Teresa Cheng also faces a separate controversy involving the government’s disqualification of a young pro-democracy activist from an upcoming election.
Hong Kong’s new justice secretary has been grilled over a controversy surrounding illegal additions to her home that has highlighted concerns about the rule of law in the semi-autonomous Chinese city.
Teresa Cheng faced intense questioning in the Hong Kong legislature about the scandal as well as a separate controversy involving the government’s disqualification of a young pro-democracy activist from an upcoming election.
Ms Cheng, who has refused to step down and denies she lacks integrity, becomes the latest senior government official over the years to be dogged by a property-related scandal that underlines rising public distrust.
The 59-year-old Ms Cheng, a veteran arbitrator, was tapped to be the city’s top law enforcement officer less than four weeks ago.
Soon after, a steady trickle of local media reports revealed that her suburban mansion was riddled with unauthorised extensions, including a rooftop hut and a basement.
News of wealthy officials making illegal additions to their homes has stoked public anger over widening inequality in the Asian financial centre, which has been ranked the world’s most expensive housing market.
The controversy deepened after Ms Cheng disclosed that the house next door was owned by her husband, the founder of an engineering firm, and was also full of illegal exensions.
Things got worse when it emerged that Ms Cheng authored a textbook on local construction law and represented clients involved in court disputes over illegal building works.
Ms Cheng said the house already had the additions when she bought it, and she was too busy to read the purchase documents.
“It doesn’t matter how many apologies you offer. You’re still a secretary of justice that breaches the law knowingly,” said pro-democracy MP Fernando Chui.
Opposition MPs said leeway for Ms Cheng contrasts with the government’s efforts against the city’s pro-democracy movement.

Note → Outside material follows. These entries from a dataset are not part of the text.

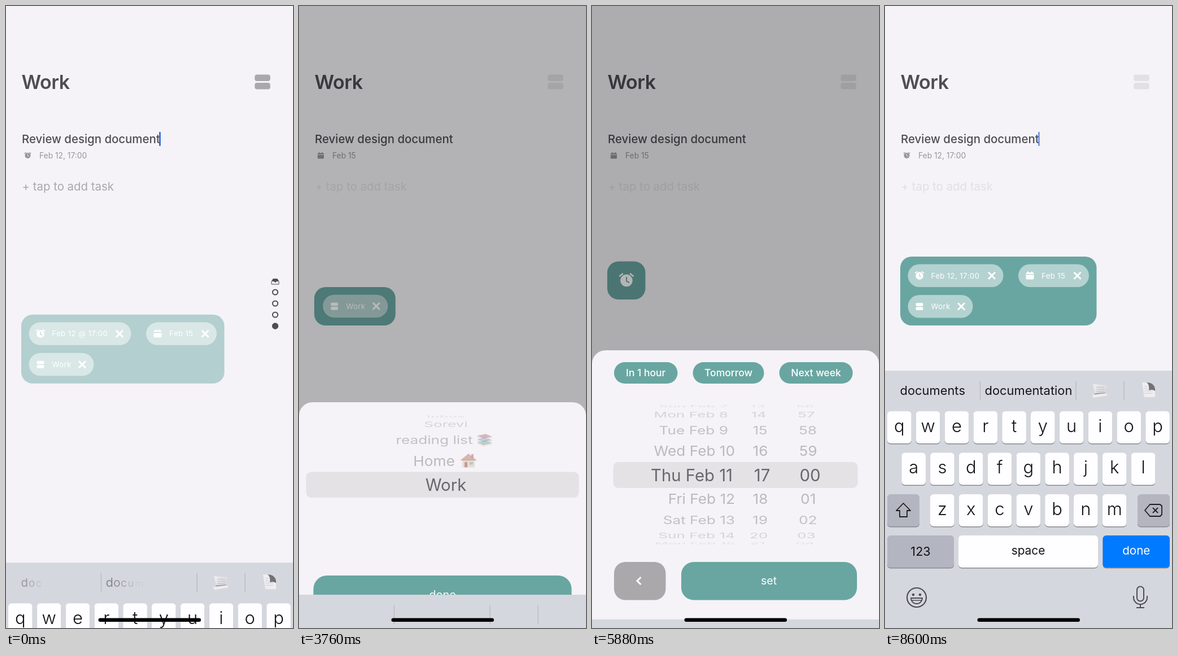
An HTML page with a canvas for the animation above (8.64 s loop, 508 px wide and 1102 px high).

```html
<!DOCTYPE html>
<html lang="en">
<head>
<meta charset="utf-8">
<title>Task reminder</title>
<style>
html, body { margin: 0; width: 100%; height: 100%; overflow: hidden; background: #f5f3f7; }
canvas { display: block; width: 100vw; height: 100vh; }
</style>
</head>
<body>
<canvas id="c"></canvas>
<script>
const W = 508, H = 1102, LOOP = 8640, STEP = 40;
const BG = '#f5f3f7', TEAL = '#69a6a1', INK = '#4f4d52', GREY = '#aaa8ab';
const canvas = document.getElementById('c');
const c = canvas.getContext('2d');
const dpr = window.devicePixelRatio || 1;
canvas.width = W * dpr;
canvas.height = H * dpr;

const clamp = v => Math.max(0, Math.min(1, v));
const mix = (a, b, p) => a + (b - a) * p;
const easeOut = u => 1 - Math.pow(1 - clamp(u), 3);
// critically damped spring, 0 -> 1
const spring = (ms, w) => {
  const x = Math.max(0, ms) * w / 1000;
  return 1 - (1 + x) * Math.exp(-x);
};

function box(x, y, w, h, r, fill) {
  c.beginPath();
  c.roundRect(x, y, w, h, r);
  c.fillStyle = fill;
  c.fill();
}
function disc(x, y, r, fill) {
  c.beginPath();
  c.arc(x, y, r, 0, 7);
  c.fillStyle = fill;
  c.fill();
}
function line(pts, color, width, close) {
  c.beginPath();
  pts.forEach(([x, y]) => c.lineTo(x, y));
  if (close) c.closePath();
  c.strokeStyle = color;
  c.lineWidth = width;
  c.stroke();
}
function poly(pts, fill) {
  c.beginPath();
  pts.forEach(([x, y]) => c.lineTo(x, y));
  c.fillStyle = fill;
  c.fill();
}
function text(s, x, y, size, color, weight = 400, align = 'left', gap = 0) {
  c.font = `${weight} ${size}px Inter, Roboto, sans-serif`;
  c.letterSpacing = gap + 'px';
  c.textAlign = align;
  c.fillStyle = color;
  c.fillText(s, x, y);
}
function faded(a, draw) {
  if (a <= 0) return;
  c.save();
  c.globalAlpha *= Math.min(1, a);
  draw();
  c.restore();
}
function at(x, y, k, draw) {
  c.save();
  c.translate(x, y);
  c.scale(k, k);
  draw();
  c.restore();
}

// icons
function alarm(x, y, r, color, hands) {
  at(x, y, r / 10, () => {
    disc(0, 0.8, 10, color);
    c.lineCap = 'round';
    line([[-11, -6.5], [-6.4, -10.2]], color, 2.4);
    line([[11, -6.5], [6.4, -10.2]], color, 2.4);
    line([[0, -4.5], [0, 1.5], [4, 4]], hands, 1.8);
    c.lineCap = 'butt';
  });
}
function calendar(x, y, k, color, gap) {
  at(x, y, k, () => {
    box(-7, -5.5, 14, 12.5, 2, color);
    box(-4.5, -7.5, 2, 4, 1, color);
    box(2.5, -7.5, 2, 4, 1, color);
    c.fillStyle = gap;
    c.fillRect(-7, -2.6, 14, 1.2);
  });
}
function bars(x, y, w, h, r, color) {
  box(x - w / 2, y - h, w, h * 0.88, r, color);
  box(x - w / 2, y + h * 0.12, w, h * 0.88, r, color);
}

// timeline: panel layout, keyboard and sheets
const LAYOUT = [
  { t: -900, right: 386.5, top: 444, bottom: 566, due: 'Feb 12 @ 17:00', feb: 248, work: 40.5, row: 1 },
  { t: 1480, right: 389, top: 498, bottom: 566, icon: 1, feb: 108.5, work: 260.5, row: 0 },
  { t: 3600, right: 169, top: 498, bottom: 566, work: 40.5, row: 0 },
  { t: 4856, right: 389, top: 498, bottom: 566, icon: 1, feb: 108.5, work: 260.5, row: 0 },
  { t: 5640, right: 94.5, top: 452.5, bottom: 520, icon: 1 },
  { t: 7080, right: 374.5, top: 444, bottom: 566, due: 'Feb 12, 17:00', feb: 236, work: 40.5, row: 1 }
];
const KEYBOARD = [[-45, 1], [3595, 0], [4860, 1], [5638, 0], [7080, 1]];
const last = (list, t, key) => {
  let i = 0;
  while (i + 1 < list.length && t >= list[i + 1][key]) i++;
  return i;
};
const sheetUp = (t, open, close) =>
  t < open ? 0 : t < close ? spring(t - open, 25) : 1 - spring(t - close, 21.6);

function cursorAlpha(t) {
  if ((t >= 3600 && t < 4860) || (t >= 5640 && t < 7080)) return 0;
  if (t >= 1000 && t < 2000) return 1;
  const out = t < 1000 ? 500 : t < 4000 ? 2220 : t < 6000 ? 5360 : 7540;
  if (t < out) return 1;
  const p = (t - out) % 1000;
  return p < 180 ? 1 - p / 180 : p < 370 ? 0 : clamp((p - 370) / 130);
}

function chip(x, y, w, label, icon, a) {
  faded(a, () => {
    box(x, y, w, 40.5, 20.25, 'rgba(255,255,255,.5)');
    icon(x + 20.5, y + 20);
    text(label, x + 41, y + 25, 13.2, '#fff', 400, 'left', 0.4);
    const cx = x + w - 20.5, cy = y + 20.3, d = 6;
    line([[cx - d, cy - d], [cx + d, cy + d]], '#fff', 3);
    line([[cx - d, cy + d], [cx + d, cy - d]], '#fff', 3);
  });
}

function panel(t) {
  const i = last(LAYOUT, t, 't'), s = LAYOUT[i], prev = LAYOUT[Math.max(0, i - 1)];
  const age = t - s.t, p = easeOut(age / 200);
  const go = k => prev[k] === undefined ? s[k] : mix(prev[k], s[k], p);
  const show = k => prev[k] === undefined ? clamp(age / 140) : 1;
  const enter = spring(t + 72, 22);
  const top = go('top'), bottom = go('bottom'), right = go('right');
  c.save();
  c.translate(0, 194 * (1 - enter));
  faded(enter, () => box(27, top, right - 27, bottom - top, 20, TEAL));
  const y = top + 13.5;
  if (s.icon) faded(show('icon'), () => alarm(61, top + 33, 10.8, '#fff', TEAL));
  if (s.due) chip(40.5, y, s.due.includes('@') ? 181 : 169, s.due,
    (x, cy) => alarm(x, cy, 6.8, '#fff', '#b4d2d0'), show('due'));
  if (s.feb) chip(go('feb'), y, 125, 'Feb 15',
    (x, cy) => calendar(x, cy, 1, '#fff', '#b4d2d0'), show('feb'));
  if (s.work) chip(go('work'), mix(y, bottom - 54, go('row')), 115, 'Work',
    (x, cy) => bars(x, cy + 0.5, 13, 6.5, 2, '#fff'), show('work'));
  c.restore();
}

function page(t) {
  const rest = mix(1, 0.25, clamp(t / 280));
  c.fillStyle = BG;
  c.fillRect(0, 0, W, H);
  text('Work', 27.5, 147, 34, INK, 600, 'left', -0.5);
  faded(rest, () => {
    bars(454, 134.5, 27.5, 13, 4, GREY);
    text('+ tap to add task', 28.5, 327, 20.4, GREY);
  });
  text('Review design document', 28, 243, 20.4, INK, 500);
  if (t >= 1480 && t < 7080) {
    calendar(38.5, 265, 0.8, '#98969a', BG);
    text('Feb 15', 59, 270, 13.8, '#98969a');
  } else {
    alarm(38.5, 264.5, 5, '#98969a', BG);
    text('Feb 12, 17:00', 59, 270, 13.8, '#98969a');
  }
  faded(cursorAlpha(t), () => box(271, 223, 2.8, 25, 1, '#3468d8'));
  faded(1 - clamp(t / 280), () => {
    line([[470, 488], [473, 483.5], [480, 483.5], [483, 488], [483, 493], [470, 493]], INK, 1, true);
    poly([[470, 487.5], [473, 483], [480, 483], [483, 487.5], [479, 488], [477, 490], [474, 488]], INK);
    for (let i = 0; i < 3; i++) {
      c.beginPath();
      c.arc(476.5, 507 + i * 20, 4.6, 0, 7);
      c.strokeStyle = INK;
      c.lineWidth = 2;
      c.stroke();
    }
    disc(476.5, 567, 5.7, INK);
  });
  panel(t);
}

// wheel item n rows away from the middle row
function wheel(label, n, x, y, align, extra) {
  const a = n * 0.352;
  c.save();
  c.translate(x, y + 123 * Math.sin(a));
  c.scale(1, Math.cos(a));
  const alpha = n ? [0.78, 0.68, 0.42, 0.25][Math.abs(n) - 1] : 1;
  faded(alpha, () => {
    const size = n ? 26.2 : 29.3;
    text(label, 0, size * 0.36, size, n ? GREY : '#69676b', 400, align);
    if (extra) extra();
  });
  c.restore();
}

function house() {
  c.globalAlpha *= 0.7;
  box(-11, -3, 22, 15, 1, '#dccbb9');
  poly([[-15, -1], [0, -14], [15, -1]], '#c38078');
  box(5, -13, 4, 7, 0, '#b08078');
  box(-7, 2, 5, 10, 0, '#a5655c');
  box(2, 2, 6, 5, 0, '#8fb0c4');
}
function books() {
  c.globalAlpha *= 0.75;
  [['#7da78f', 8], ['#86a9c4', 1], ['#b97d7d', -7]].forEach(([col, y]) => {
    poly([[-13, y - 3], [2, y - 7], [13, y - 1], [-2, y + 4]], col);
    poly([[-13, y - 2], [-2, y + 4], [13, y - 1], [13, y + 2], [-2, y + 7], [-13, y + 1]], '#d7d3cf');
  });
}

function sheet(up, height, draw) {
  if (up < 0.002) return;
  const top = H - height * up;
  box(0, top, W, H - top + 30, [24, 24, 0, 0], BG);
  c.save();
  c.translate(0, top);
  draw();
  c.restore();
}

function listSheet() {
  box(12.5, 123.5, 483, 45.5, 9, '#e4e2e5');
  wheel('Work', 0, 260, 146.5, 'center');
  wheel('Home', -1, 239, 146.5, 'center', () => at(61, 0, 1, house));
  wheel('reading list', -2, 239.5, 146.5, 'center', () => at(89, 0, 1, books));
  wheel('Sorevi', -3, 260, 146.5, 'center');
  wheel('Inbox', -4, 260, 146.5, 'center');
  box(25.5, 307, 457, 68, 24, TEAL);
  text('done', 254, 348, 20, '#fff', 400, 'center');
}

function timeSheet() {
  [['In 1 hour', 39, 112.5], ['Tomorrow', 178.5, 126], ['Next week', 331.5, 130]].forEach(([s, x, w]) => {
    box(x, 21, w, 38, 19, TEAL);
    text(s, x + w / 2, 46, 17.5, '#fff', 500, 'center');
  });
  box(37.5, 198, 433, 46, 9, '#e4e2e5');
  const days = ['Sun', 'Mon', 'Tue', 'Wed', 'Thu', 'Fri', 'Sat'];
  for (let n = -4; n <= 4; n++) {
    const day = 11 + n, k = Math.abs(n), two = v => String(v).padStart(2, '0');
    wheel(`${days[(n + 11) % 7]} Feb ${day}`, n, day < 10 ? 241 : n ? 253 : 249, 221, 'right');
    const pull = [0, 3, 3.5, 6, 8][k];
    wheel(two(17 + n), n, 301 - pull, 221, 'center');
    wheel(two((60 + n) % 60), n, 386 - pull * 1.1, 221, 'center');
  }
  box(39, 375, 91.5, 67.5, 20, GREY);
  line([[86.5, 402], [80, 408.5], [86.5, 415]], '#fff', 3);
  box(158, 375, 311, 67.5, 22, TEAL);
  text('set', 313, 415.5, 19.5, '#fff', 400, 'center');
}

// letters grow in one after another
function suggestion(word, x, y, age, up) {
  const size = 21.9, whole = up ? clamp(age / 110) : 1;
  [...word].forEach((ch, i) => {
    const a = up ? clamp((age / 131 * word.length - i) / 4) : 1 - clamp(age / 150);
    c.font = `400 ${size}px Inter, Roboto, sans-serif`;
    c.letterSpacing = '0px';
    c.textAlign = 'left';
    const dx = c.measureText(word.slice(0, i)).width;
    faded(a * whole, () => text(ch, x + dx, y, size * mix(0.7, 1, a), '#161619'));
  });
}

function pages() {
  const g = c.createLinearGradient(370, 26, 390, 46);
  g.addColorStop(0, '#efedef');
  g.addColorStop(1, '#d2d0d2');
  poly([[368, 24], [393, 26], [390, 40], [372, 41]], g);
  poly([[372, 40], [390, 39], [391, 43], [369, 45]], '#a09ea1');
  poly([[367, 43], [392, 40], [393, 44], [369, 48]], '#efedef');
  for (let i = 0; i < 3; i++) line([[374, 29 + i * 4], [388, 29.5 + i * 4]], '#c0bec1', 1);

  poly([[455, 21], [466, 21], [478, 34], [478, 47], [459, 47]], '#efedef');
  c.beginPath();
  c.moveTo(463, 21);
  c.bezierCurveTo(473, 21, 479, 27, 478, 36);
  c.bezierCurveTo(473, 33, 470, 34, 467, 35);
  c.bezierCurveTo(468, 29, 467, 24, 463, 21);
  c.fillStyle = '#737175';
  c.fill();
  for (let i = 0; i < 4; i++) line([[459, 28 + i * 4], [465 + (i > 1) * 8, 28 + i * 4]], '#cfcdd0', 1);
}

function key(x, y, w, label, opt = {}) {
  box(x, y + 1.5, w, 57, 6, '#898a90');
  box(x, y, w, 57, 6, opt.fill || '#fefdff');
  if (label) text(label, x + w / 2, y + (opt.base || 36.5), opt.size || 31, opt.color || '#121214', opt.weight || 300, 'center');
}

function keyboard(t) {
  const i = last(KEYBOARD, t, 0), [start, up] = KEYBOARD[i];
  const age = t - start, p = spring(age, 21.6);
  const top = H - 456 * (up ? p : 1 - p);
  if (top > H - 0.5) return;
  c.save();
  c.translate(0, top);
  c.fillStyle = '#d5d7de';
  c.fillRect(0, 0, W, 470);
  suggestion('documents', 26.5, 43, age, up);
  suggestion('documentation', 176.5, 43, age, up);
  [168.5, 338, 423].forEach(x => line([[x, 18], [x, 52]], '#b7b8c0', 1.3));
  faded(up ? 1 : 1 - age / 150, pages);
  [['qwertyuiop', 4, 72], ['asdfghjkl', 29.3, 145.5], ['zxcvbnm', 80, 219]].forEach(([row, x, y]) =>
    [...row].forEach((ch, n) => key(x + n * 50.8, y, 42.7, ch)));
  const dark = '#b3b5c1', ink = '#1c1c1f';
  key(4, 219, 57, '', { fill: dark });
  key(447, 219, 57, '', { fill: dark });
  c.lineJoin = 'round';
  line([[32.5, 235], [45, 248], [39, 248], [39, 259], [26, 259], [26, 248], [20, 248]], ink, 1.8, true);
  line([[460, 247.5], [469, 237], [487, 237], [490, 240], [490, 255], [487, 258], [469, 258]], ink, 1.8, true);
  line([[474, 243], [483, 252]], ink, 1.8);
  line([[483, 243], [474, 252]], ink, 1.8);
  c.lineJoin = 'miter';
  key(4, 292, 118, '123', { fill: dark, base: 36, size: 21.6, weight: 400 });
  key(130, 292, 247, 'space', { base: 34, size: 20.8, weight: 400 });
  key(385.5, 292, 118.5, 'done', { fill: '#007aff', color: '#fff', base: 34, size: 20.6, weight: 400 });

  const soft = '#4d4e53';
  c.strokeStyle = soft;
  c.lineWidth = 2.2;
  c.beginPath();
  c.arc(56, 402, 17, 0, 7);
  c.stroke();
  disc(50, 397, 2.3, soft);
  disc(62, 397, 2.3, soft);
  c.beginPath();
  c.arc(56, 403, 10, 0, Math.PI);
  c.closePath();
  c.lineWidth = 1.8;
  c.stroke();
  line([[47, 407], [65, 407]], soft, 1.5);
  c.lineWidth = 2;
  c.beginPath();
  c.roundRect(446, 382.5, 12, 26, 6);
  c.stroke();
  c.beginPath();
  c.moveTo(440, 399);
  c.lineTo(440, 402);
  c.arc(452, 402, 12, Math.PI, 0, true);
  c.lineTo(464, 399);
  c.moveTo(452, 414);
  c.lineTo(452, 420);
  c.moveTo(445, 420);
  c.lineTo(459, 420);
  c.stroke();
  c.restore();
}

function draw(t) {
  c.setTransform(canvas.width / W, 0, 0, canvas.height / H, 0, 0);
  page(t);
  const list = sheetUp(t, 3600, 4860), time = sheetUp(t, 5640, 7080);
  c.fillStyle = `rgba(0,0,0,${0.3 * Math.max(list, time)})`;
  c.fillRect(0, 0, W, H);
  sheet(list, 440.3, listSheet);
  sheet(time, 500.7, timeSheet);
  keyboard(t);
  box(163.5, 1084.5, 181.5, 6.5, 3.25, '#000');
}

// the picture advances at 25 steps per second
const begin = performance.now();
function tick() {
  const t = performance.now() - begin + 3;
  draw(Math.floor(t / STEP) * STEP % LOOP);
  requestAnimationFrame(tick);
}
tick();
</script>
</body>
</html>
```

On Saturday, election officials disqualified Agnes Chow, a member of democracy leader Joshua Wong’s Demosisto party, from the upcoming March election based on her party’s platform advocating “self-determination” for Hong Kong.
“You want us to give you a chance, but who would give a chance to Agnes Chow?” said MP Roy Kwong.
Ms Cheng repeatedly apologised but said she has “determination to perform my duties as secretary of justice”.